_Work instruction_
Output the entries word for word. Omit images.

_Input material_

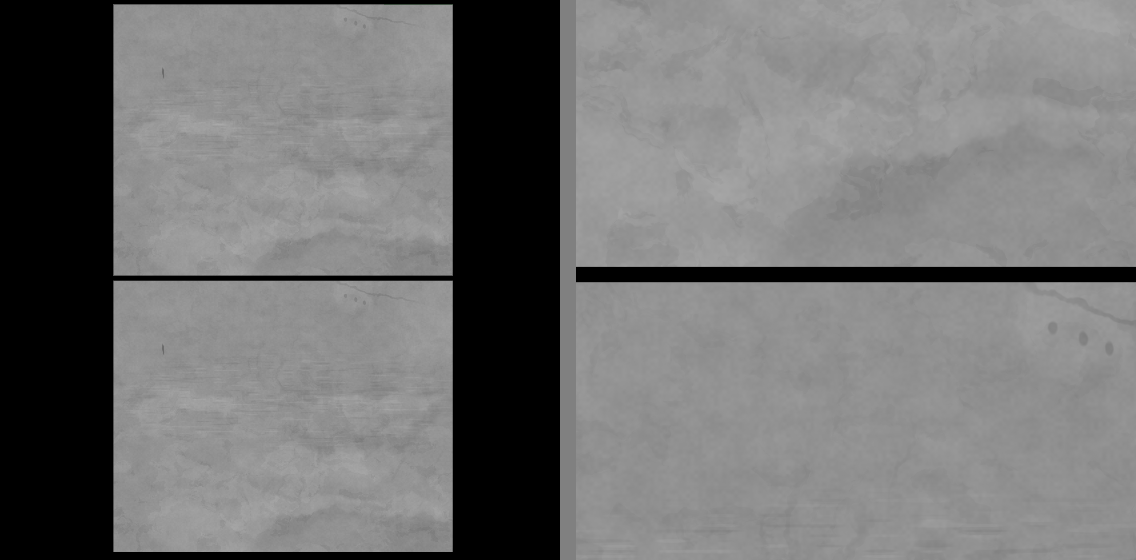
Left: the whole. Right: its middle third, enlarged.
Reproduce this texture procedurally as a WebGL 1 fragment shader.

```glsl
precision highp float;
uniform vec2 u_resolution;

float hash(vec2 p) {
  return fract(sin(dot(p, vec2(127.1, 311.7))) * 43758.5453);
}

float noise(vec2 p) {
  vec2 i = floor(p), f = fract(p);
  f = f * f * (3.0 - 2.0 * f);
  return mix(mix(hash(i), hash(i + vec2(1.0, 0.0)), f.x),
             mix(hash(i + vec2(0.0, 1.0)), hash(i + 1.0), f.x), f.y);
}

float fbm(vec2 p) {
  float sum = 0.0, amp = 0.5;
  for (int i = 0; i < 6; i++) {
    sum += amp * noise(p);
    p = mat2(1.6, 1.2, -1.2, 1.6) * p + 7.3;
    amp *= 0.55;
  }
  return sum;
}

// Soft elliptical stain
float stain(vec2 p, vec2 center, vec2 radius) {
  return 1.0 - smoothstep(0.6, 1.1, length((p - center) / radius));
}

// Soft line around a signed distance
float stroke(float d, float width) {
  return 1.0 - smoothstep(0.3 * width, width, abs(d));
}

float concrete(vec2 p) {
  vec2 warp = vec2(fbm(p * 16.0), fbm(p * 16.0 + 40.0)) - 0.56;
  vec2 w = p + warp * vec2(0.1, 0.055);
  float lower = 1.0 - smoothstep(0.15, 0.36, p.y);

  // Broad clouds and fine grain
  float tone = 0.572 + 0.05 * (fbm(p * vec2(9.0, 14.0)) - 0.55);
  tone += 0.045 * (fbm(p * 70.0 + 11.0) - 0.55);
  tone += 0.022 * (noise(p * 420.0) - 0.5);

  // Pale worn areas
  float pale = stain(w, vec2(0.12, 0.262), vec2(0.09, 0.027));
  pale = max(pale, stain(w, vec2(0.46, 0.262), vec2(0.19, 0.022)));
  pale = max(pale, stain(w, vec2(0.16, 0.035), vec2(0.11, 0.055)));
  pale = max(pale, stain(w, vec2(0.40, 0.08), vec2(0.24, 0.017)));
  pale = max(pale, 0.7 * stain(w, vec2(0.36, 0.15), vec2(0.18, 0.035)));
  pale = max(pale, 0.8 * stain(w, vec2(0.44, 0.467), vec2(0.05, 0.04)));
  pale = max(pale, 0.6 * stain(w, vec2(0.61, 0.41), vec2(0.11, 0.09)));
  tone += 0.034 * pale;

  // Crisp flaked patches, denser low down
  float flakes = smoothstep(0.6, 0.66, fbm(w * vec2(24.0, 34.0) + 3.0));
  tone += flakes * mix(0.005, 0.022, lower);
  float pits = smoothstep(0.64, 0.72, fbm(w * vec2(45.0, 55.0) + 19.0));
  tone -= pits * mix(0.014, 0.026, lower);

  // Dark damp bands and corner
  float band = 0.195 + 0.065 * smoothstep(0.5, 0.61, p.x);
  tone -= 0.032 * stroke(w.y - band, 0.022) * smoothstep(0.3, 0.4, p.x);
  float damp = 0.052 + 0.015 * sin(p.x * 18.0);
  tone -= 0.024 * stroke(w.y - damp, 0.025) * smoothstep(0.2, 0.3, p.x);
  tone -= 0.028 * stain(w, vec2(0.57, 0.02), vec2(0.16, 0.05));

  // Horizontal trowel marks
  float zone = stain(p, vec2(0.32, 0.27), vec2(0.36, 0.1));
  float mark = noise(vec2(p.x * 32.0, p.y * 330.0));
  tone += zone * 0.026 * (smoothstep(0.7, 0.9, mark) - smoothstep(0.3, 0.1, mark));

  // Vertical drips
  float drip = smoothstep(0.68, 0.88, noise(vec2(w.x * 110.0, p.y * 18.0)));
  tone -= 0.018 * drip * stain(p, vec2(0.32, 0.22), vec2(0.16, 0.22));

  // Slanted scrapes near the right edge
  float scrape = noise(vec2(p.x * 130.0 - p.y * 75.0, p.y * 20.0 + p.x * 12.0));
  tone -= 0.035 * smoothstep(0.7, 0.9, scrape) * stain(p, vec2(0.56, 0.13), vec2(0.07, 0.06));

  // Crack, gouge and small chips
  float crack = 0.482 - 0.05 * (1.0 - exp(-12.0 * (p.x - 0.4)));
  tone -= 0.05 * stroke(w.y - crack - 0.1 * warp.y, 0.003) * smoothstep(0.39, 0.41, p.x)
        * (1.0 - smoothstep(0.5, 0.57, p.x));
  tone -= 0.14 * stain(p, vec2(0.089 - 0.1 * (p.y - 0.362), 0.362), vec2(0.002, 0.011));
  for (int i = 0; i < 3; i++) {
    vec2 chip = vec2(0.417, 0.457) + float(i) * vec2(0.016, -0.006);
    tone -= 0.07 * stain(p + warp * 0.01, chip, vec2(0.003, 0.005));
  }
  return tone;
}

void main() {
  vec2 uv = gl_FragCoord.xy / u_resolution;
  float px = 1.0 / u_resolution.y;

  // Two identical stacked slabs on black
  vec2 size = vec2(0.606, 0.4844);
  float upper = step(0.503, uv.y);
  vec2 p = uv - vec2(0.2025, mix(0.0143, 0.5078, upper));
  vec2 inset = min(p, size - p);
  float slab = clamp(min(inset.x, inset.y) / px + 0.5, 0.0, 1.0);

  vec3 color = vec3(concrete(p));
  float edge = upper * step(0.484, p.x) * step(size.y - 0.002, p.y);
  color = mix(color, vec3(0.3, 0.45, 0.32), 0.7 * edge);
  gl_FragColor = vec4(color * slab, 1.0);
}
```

_Task result_
Left: the whole. Right: its middle third, enlarged.
Reproduce this texture procedurally as a WebGL 1 fragment shader.

```glsl
precision highp float;
uniform vec2 u_resolution;

float hash(vec2 p) {
  return fract(sin(dot(p, vec2(127.1, 311.7))) * 43758.5453);
}

float noise(vec2 p) {
  vec2 i = floor(p), f = fract(p);
  f = f * f * (3.0 - 2.0 * f);
  return mix(mix(hash(i), hash(i + vec2(1.0, 0.0)), f.x),
             mix(hash(i + vec2(0.0, 1.0)), hash(i + 1.0), f.x), f.y);
}

float fbm(vec2 p) {
  float sum = 0.0, amp = 0.5;
  for (int i = 0; i < 6; i++) {
    sum += amp * noise(p);
    p = mat2(1.6, 1.2, -1.2, 1.6) * p + 7.3;
    amp *= 0.55;
  }
  return sum;
}

// Soft elliptical stain
float stain(vec2 p, vec2 center, vec2 radius) {
  return 1.0 - smoothstep(0.6, 1.1, length((p - center) / radius));
}

// Soft line around a signed distance
float stroke(float d, float width) {
  return 1.0 - smoothstep(0.3 * width, width, abs(d));
}

float concrete(vec2 p) {
  vec2 warp = vec2(fbm(p * 16.0), fbm(p * 16.0 + 40.0)) - 0.56;
  vec2 w = p + warp * vec2(0.1, 0.055);
  float lower = 1.0 - smoothstep(0.15, 0.36, p.y);

  // Broad clouds and fine grain
  float tone = 0.572 + 0.05 * (fbm(p * vec2(9.0, 14.0)) - 0.55);
  tone += 0.045 * (fbm(p * 70.0 + 11.0) - 0.55);
  tone += 0.022 * (noise(p * 420.0) - 0.5);

  // Pale worn areas
  float pale = stain(w, vec2(0.12, 0.262), vec2(0.09, 0.027));
  pale = max(pale, stain(w, vec2(0.46, 0.262), vec2(0.19, 0.022)));
  pale = max(pale, stain(w, vec2(0.16, 0.035), vec2(0.11, 0.055)));
  pale = max(pale, stain(w, vec2(0.40, 0.08), vec2(0.24, 0.017)));
  pale = max(pale, 0.7 * stain(w, vec2(0.36, 0.15), vec2(0.18, 0.035)));
  pale = max(pale, 0.8 * stain(w, vec2(0.44, 0.467), vec2(0.05, 0.04)));
  pale = max(pale, 0.6 * stain(w, vec2(0.61, 0.41), vec2(0.11, 0.09)));
  tone += 0.034 * pale;

  // Crisp flaked patches, denser low down
  float flakes = smoothstep(0.6, 0.66, fbm(w * vec2(24.0, 34.0) + 3.0));
  tone += flakes * mix(0.005, 0.022, lower);
  float pits = smoothstep(0.64, 0.72, fbm(w * vec2(45.0, 55.0) + 19.0));
  tone -= pits * mix(0.014, 0.026, lower);

  // Dark damp bands and corner
  float band = 0.195 + 0.065 * smoothstep(0.5, 0.61, p.x);
  tone -= 0.032 * stroke(w.y - band, 0.022) * smoothstep(0.3, 0.4, p.x);
  float damp = 0.052 + 0.015 * sin(p.x * 18.0);
  tone -= 0.024 * stroke(w.y - damp, 0.025) * smoothstep(0.2, 0.3, p.x);
  tone -= 0.028 * stain(w, vec2(0.57, 0.02), vec2(0.16, 0.05));

  // Horizontal trowel marks
  float zone = stain(p, vec2(0.32, 0.27), vec2(0.36, 0.1));
  float mark = noise(vec2(p.x * 32.0, p.y * 330.0));
  tone += zone * 0.026 * (smoothstep(0.7, 0.9, mark) - smoothstep(0.3, 0.1, mark));

  // Vertical drips
  float drip = smoothstep(0.68, 0.88, noise(vec2(w.x * 110.0, p.y * 18.0)));
  tone -= 0.018 * drip * stain(p, vec2(0.32, 0.22), vec2(0.16, 0.22));

  // Slanted scrapes near the right edge
  float scrape = noise(vec2(p.x * 130.0 - p.y * 75.0, p.y * 20.0 + p.x * 12.0));
  tone -= 0.035 * smoothstep(0.7, 0.9, scrape) * stain(p, vec2(0.56, 0.13), vec2(0.07, 0.06));

  // Crack, gouge and small chips
  float crack = 0.482 - 0.05 * (1.0 - exp(-12.0 * (p.x - 0.4)));
  tone -= 0.05 * stroke(w.y - crack - 0.1 * warp.y, 0.003) * smoothstep(0.39, 0.41, p.x)
        * (1.0 - smoothstep(0.5, 0.57, p.x));
  tone -= 0.14 * stain(p, vec2(0.089 - 0.1 * (p.y - 0.362), 0.362), vec2(0.002, 0.011));
  for (int i = 0; i < 3; i++) {
    vec2 chip = vec2(0.417, 0.457) + float(i) * vec2(0.016, -0.006);
    tone -= 0.07 * stain(p + warp * 0.01, chip, vec2(0.003, 0.005));
  }
  return tone;
}

void main() {
  vec2 uv = gl_FragCoord.xy / u_resolution;
  float px = 1.0 / u_resolution.y;

  // Two identical stacked slabs on black
  vec2 size = vec2(0.606, 0.4844);
  float upper = step(0.503, uv.y);
  vec2 p = uv - vec2(0.2025, mix(0.0143, 0.5078, upper));
  vec2 inset = min(p, size - p);
  float slab = clamp(min(inset.x, inset.y) / px + 0.5, 0.0, 1.0);

  vec3 color = vec3(concrete(p));
  float edge = upper * step(0.484, p.x) * step(size.y - 0.002, p.y);
  color = mix(color, vec3(0.3, 0.45, 0.32), 0.7 * edge);
  gl_FragColor = vec4(color * slab, 1.0);
}
```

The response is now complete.